HP Switches to Morrison Foerster Lawyers in Autonomy SuitElizabeth Amon and Karen Gullo
Hewlett-Packard Co. changed its lawyers in cases brought by investors who are suing over the company’s $8.8 billion writedown related to the acquisition of Autonomy Corp.
Morgan Lewis & Bockius LLP lawyer Robert E. Gooding Jr. and his team have been replaced by Morrison & Foerster LLP’s Darryl P. Rains and Judson E. Lobdell, according to a filing yesterday in federal court in San Francisco.
Hewlett-Packard, the largest personal computer maker, faces shareholder lawsuits stemming from its Nov. 20 announcement that it was taking a multibillion-dollar writedown on the value of British software maker Autonomy, which it agreed to buy for $10.3 billion in 2011.
Rains represented Charles Schwab Corp. in shareholder lawsuits over losses in its YieldPlus Fund. San Francisco partner Lobdell represented Patricia Dunn, former chairwoman of Hewlett-Packard, in a criminal case that was dismissed in 2007 and in related civil litigation.
Morgan Lewis partner Leslie Caldwell said by phone she will continue to serve as Hewlett-Packard’s liaison to federal prosecutors investigating whether Autonomy employees lied about the company’s performance.
More than $5 billion of the writedown was the result of accounting practices at Autonomy, Hewlett-Packard said in November. About $200 million of Autonomy’s revenue had been recorded prematurely or improperly, the company’s general counsel said.
Michael Thacker, a spokesman for Palo Alto, California-based Hewlett-Packard, declined to comment on the replacement of the investor litigation lawyers on behalf of the company and its general counsel’s office.
Jennifer Costa, a spokeswoman for Morgan Lewis, declined to comment on the firm’s replacement.
Rains declined to comment. Lobdell was out of the country and couldn’t immediately be reached. Amy Merriweather, a spokeswoman for Morrison & Foerster, didn’t immediately respond to an e-mail seeking comment.
Morgan Lewis, along with Slaughter and May, advised Autonomy on the original acquisition by Hewlett-Packard. Hewlett-Packard’s legal advisers on the deal included DLA Piper LLP; Freshfields Bruckhaus Deringer LLP; Gibson, Dunn & Crutcher LLP and Skadden, Arps, Slate, Meagher & Flom LLP.
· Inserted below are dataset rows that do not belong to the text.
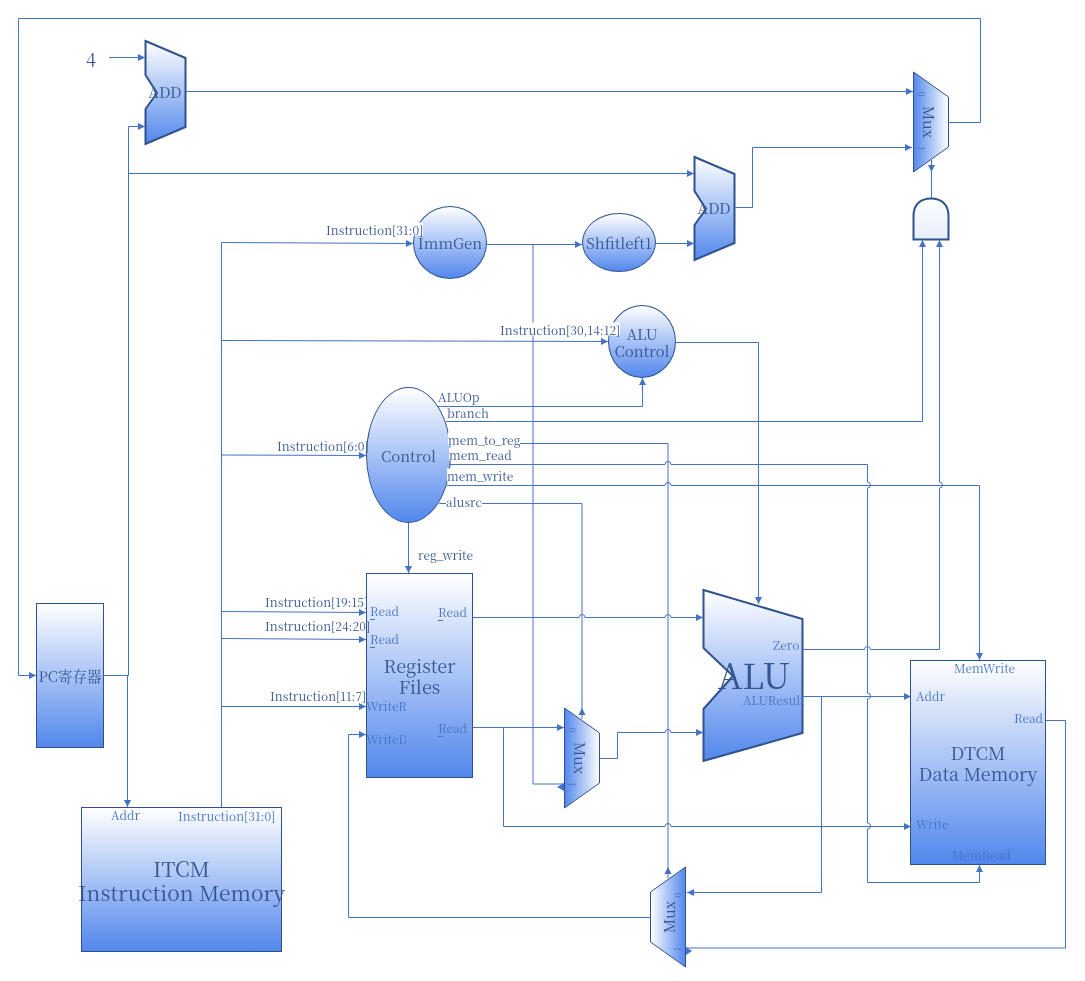
<!DOCTYPE html>
<html lang="zh-CN">
<head>
<meta charset="utf-8">
<title>CPU datapath</title>
<style>
:root {
  --wire: #4472c4;
  --edge: #2f528f;
  --ink: #34558f;
  --port: #4472c4;
  --blue: #5287ec;
  --paper: #ffffff;
}
* { box-sizing: border-box; }
html, body { margin: 0; overflow: hidden; background: var(--paper); }
.datapath {
  position: relative; width: 1085px; height: 981px; overflow: hidden;
  background: var(--paper); color: var(--ink);
  font-family: "Noto Serif CJK JP", "Noto Serif", serif;
  font-size: 12px; line-height: 14px;
}
.drawing { position: absolute; left: 0; top: 0; }
.wires { fill: none; stroke: var(--wire); stroke-width: 1; }
.arrows { marker-end: url(#arrow); }
.heads { fill: var(--wire); }
.heavy { stroke: var(--edge); stroke-width: 2; }
.thin { stroke: var(--edge); stroke-width: 1; }
.node {
  position: absolute; display: flex; align-items: center; justify-content: center;
  text-align: center; white-space: nowrap; border: 1px solid var(--edge);
  background: linear-gradient(var(--paper), var(--blue));
  font-size: 15px; line-height: 17px;
}
.round { border-radius: 50%; }
.pc { left: 36px; top: 603px; width: 68px; height: 145px; font-size: 14.5px; }
.itcm { left: 81px; top: 807px; width: 201px; height: 145px; font-size: 21px; line-height: 24px; }
.registers { left: 366px; top: 573px; width: 107px; height: 205px; font-size: 18px; line-height: 21px; }
.dtcm { left: 910px; top: 660px; width: 136px; height: 205px; font-size: 18px; line-height: 21px; }
.immgen { left: 413px; top: 206px; width: 74px; height: 73px; }
.shift { left: 582px; top: 213px; width: 74px; height: 59px; }
.alu-control { left: 608px; top: 305px; width: 68px; height: 73px; }
.control { left: 366px; top: 387px; width: 85px; height: 136px; }
.label, .port, .name { position: absolute; left: var(--x); top: var(--y); white-space: nowrap; }
.label, .port { transform: translate(0, calc(-50% - 1px)); }
.label { line-height: 13px; }
.masked { background: var(--paper); }
.port { color: var(--port); }
.cut { width: 40px; overflow: hidden; }
.marked::after { content: ""; position: absolute; left: 0; top: 15px; width: 5px; height: 1px; background: var(--port); }
.name { font-size: 15px; line-height: 18px; transform: translate(-50%, calc(-50% - 1px)); }
.big { font-size: 35px; line-height: 40px; transform: translate(-50%, calc(-50% - 3px)); }
.down { transform: translate(-50%, -50%) rotate(90deg); }
.up { transform: translate(-50%, -50%) rotate(-90deg); }
.select { color: var(--port); font-size: 9px; line-height: 9px; }
</style>
</head>
<body>
<main class="datapath">
  <svg class="drawing" width="1085" height="981" viewBox="0 0 1085 981" aria-hidden="true">
    <defs>
      <linearGradient id="fall" x2="0" y2="1"><stop stop-color="#fff"/><stop offset="1" stop-color="#5287ec"/></linearGradient>
      <linearGradient id="side"><stop stop-color="#5287ec"/><stop offset="1" stop-color="#fff"/></linearGradient>
      <linearGradient id="pale" x2="0" y2="1"><stop stop-color="#fff"/><stop offset="1" stop-color="#e6edfc"/></linearGradient>
      <marker id="arrow" markerUnits="userSpaceOnUse" markerWidth="8" markerHeight="8" refX="7" refY="4" orient="auto"><path d="M0 0.5 L7 4 L0 7.5z" fill="#4472c4"/></marker>
      <polygon id="adder" class="heavy" fill="url(#fall)" points="145.5,41 185.5,58 185.5,127 145.5,144 145.5,109 157,93 145.5,75"/>
      <polygon id="mux" class="thin" fill="url(#side)" points="913.5,72 948.5,97 948.5,147 913.5,172"/>
    </defs>

    <g class="shapes">
      <use href="#adder"/>
      <use href="#adder" x="549" y="116"/>
      <use href="#mux"/>
      <use href="#mux" x="-349" y="636"/>
      <use href="#mux" transform="rotate(180 799.5 519.5)"/>
      <polygon class="heavy" fill="url(#fall)" points="703.5,590 802.5,619 802.5,733 703.5,761 703.5,709 733,676 703.5,648"/>
      <path class="heavy" fill="url(#pale)" d="M913.5 239.5V216C913.5 204 921 198.500 931 198.500S948.500 204 948.500 216V239.500z"/>
    </g>

    <g class="wires arrows">
      <path d="M948 122.500H980.500V18.500H18.500V675.500H36"/>
      <path d="M109 57.500H145"/>
      <path d="M104 675.500H128.500V126.500H145"/>
      <path d="M127.500 675.500V807"/>
      <path d="M128.500 173.500H694"/>
      <path d="M186 91.500H913"/>
      <path d="M735 207.500H752.500V147.500H912"/>
      <path d="M931.500 160V172"/>
      <path d="M221.500 807V242.500L413 243.500"/>
      <path d="M221.500 340.500L608 341.500"/>
      <path d="M221.500 455L366 455.500"/>
      <path d="M221.500 611.500L366 612.500"/>
      <path d="M221.500 638.500L366 639.500"/>
      <path d="M221.500 706.500H366"/>
      <path d="M487 244.500H582"/>
      <path d="M656 243.500H694"/>
      <path d="M676 342.500H758.500V604"/>
      <path d="M438 406.500H642.500V378"/>
      <path d="M446 421.500H922.500V240"/>
      <path d="M447 464.500H665a3 3 0 0 1 6 0H867.500V482a3 3 0 0 1 0 6V693a3 3 0 0 1 0 6V823a3 3 0 0 1 0 6V882.500H979.500V865"/>
      <path d="M447 485.500H665a3 3 0 0 1 6 0H979.500V660"/>
      <path d="M408.500 523V573"/>
      <path d="M473 617.500H579a3 3 0 0 1 6 0H665a3 3 0 0 1 6 0H703"/>
      <path d="M473 727.500H564"/>
      <path d="M503.500 727.500V826.500H665a3 3 0 0 1 6 0H911"/>
      <path d="M600 758.500H617.500V732.500H665a3 3 0 0 1 6 0H703"/>
      <path d="M803 649.500H864.500a3 3 0 0 1 6 0H939.500V488a3 3 0 0 0 0 -6V240"/>
      <path d="M803 696.500H911"/>
      <path d="M821.500 696.500V892.500H687"/>
      <path d="M650 917.500H348.500V734.500H366"/>
    </g>
    <g class="wires">
      <path d="M931.500 198V172"/>
      <path d="M533 244.500V784H564"/>
      <path d="M447 443.500H668V878"/>
      <path d="M439 503.500H582V719"/>
      <path d="M1046 720.500H1065.500V948H686"/>
    </g>
    <g class="heads">
      <polygon points="557,787 564,783 564,791"/>
      <polygon points="668,867 671.5,874 664.5,874"/>
      <polygon points="582,708 585.5,715 578.5,715"/>
      <polygon points="686,947 692,951 686,955"/>
    </g>
  </svg>

  <section class="node pc">PC寄存器</section>
  <section class="node itcm">ITCM<br>Instruction Memory</section>
  <section class="node registers">Register<br>Files</section>
  <section class="node dtcm">DTCM<br>Data Memory</section>
  <section class="node round immgen">ImmGen</section>
  <section class="node round shift">Shfitleft1</section>
  <section class="node round alu-control">ALU<br>Control</section>
  <section class="node round control">Control</section>

  <span class="name" style="--x:91px;--y:59px;font-size:18px">4</span>
  <span class="name" style="--x:165px;--y:93px">ADD</span>
  <span class="name" style="--x:714px;--y:209px">ADD</span>
  <span class="name big" style="--x:754px;--y:677px">ALU</span>
  <span class="name down" style="--x:929px;--y:122px">Mux</span>
  <span class="name down" style="--x:580px;--y:758px">Mux</span>
  <span class="name up" style="--x:669px;--y:917px">Mux</span>
  <span class="name down select" style="--x:921px;--y:94px">0</span>
  <span class="name down select" style="--x:921px;--y:148px">1</span>
  <span class="name down select" style="--x:572px;--y:730px">0</span>
  <span class="name down select" style="--x:572px;--y:784px">1</span>
  <span class="name up select" style="--x:677px;--y:895px">0</span>
  <span class="name up select" style="--x:677px;--y:949px">1</span>

  <span class="label masked" style="--x:326px;--y:230px">Instruction[31:0]</span>
  <span class="label masked" style="--x:500px;--y:330px">Instruction[30,14:12]</span>
  <span class="label" style="--x:277px;--y:446px">Instruction[6:0]</span>
  <span class="label" style="--x:265px;--y:602px">Instruction[19:15]</span>
  <span class="label" style="--x:265px;--y:626px">Instruction[24:20]</span>
  <span class="label" style="--x:270px;--y:696px">Instruction[11:7]</span>
  <span class="label" style="--x:438px;--y:397px">ALUOp</span>
  <span class="label" style="--x:447px;--y:413px">branch</span>
  <span class="label masked" style="--x:448px;--y:440px">mem_to_reg</span>
  <span class="label masked" style="--x:449px;--y:455px">mem_read</span>
  <span class="label masked" style="--x:447px;--y:476px">mem_write</span>
  <span class="label masked" style="--x:446px;--y:502px">alusrc</span>
  <span class="label" style="--x:418px;--y:555px">reg_write</span>

  <span class="port" style="--x:111px;--y:816px">Addr</span>
  <span class="port" style="--x:178px;--y:817px">Instruction[31:0]</span>
  <span class="port marked" style="--x:370px;--y:612px">Read</span>
  <span class="port marked" style="--x:370px;--y:640px">Read</span>
  <span class="port cut" style="--x:366px;--y:707px">WriteReg</span>
  <span class="port cut" style="--x:366px;--y:740px">WriteD</span>
  <span class="port marked" style="--x:438px;--y:613px">Read</span>
  <span class="port marked" style="--x:438px;--y:729px">Read</span>
  <span class="port" style="--x:773px;--y:646px">Zero</span>
  <span class="port" style="--x:743px;--y:701px">ALUResult</span>
  <span class="port" style="--x:954px;--y:669px">MemWrite</span>
  <span class="port" style="--x:916px;--y:697px">Addr</span>
  <span class="port" style="--x:1014px;--y:719px">Read</span>
  <span class="port" style="--x:916px;--y:825px">Write</span>
  <span class="port" style="--x:952px;--y:856px">MemRead</span>
</main>
</body>
</html>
The securities class action case is In Re HP Securities Litigation, 12-cv-5980, and the derivative case is Riccardi v. Lynch, 12-cv-06003, U.S. District Court, Northern District of California (San Francisco).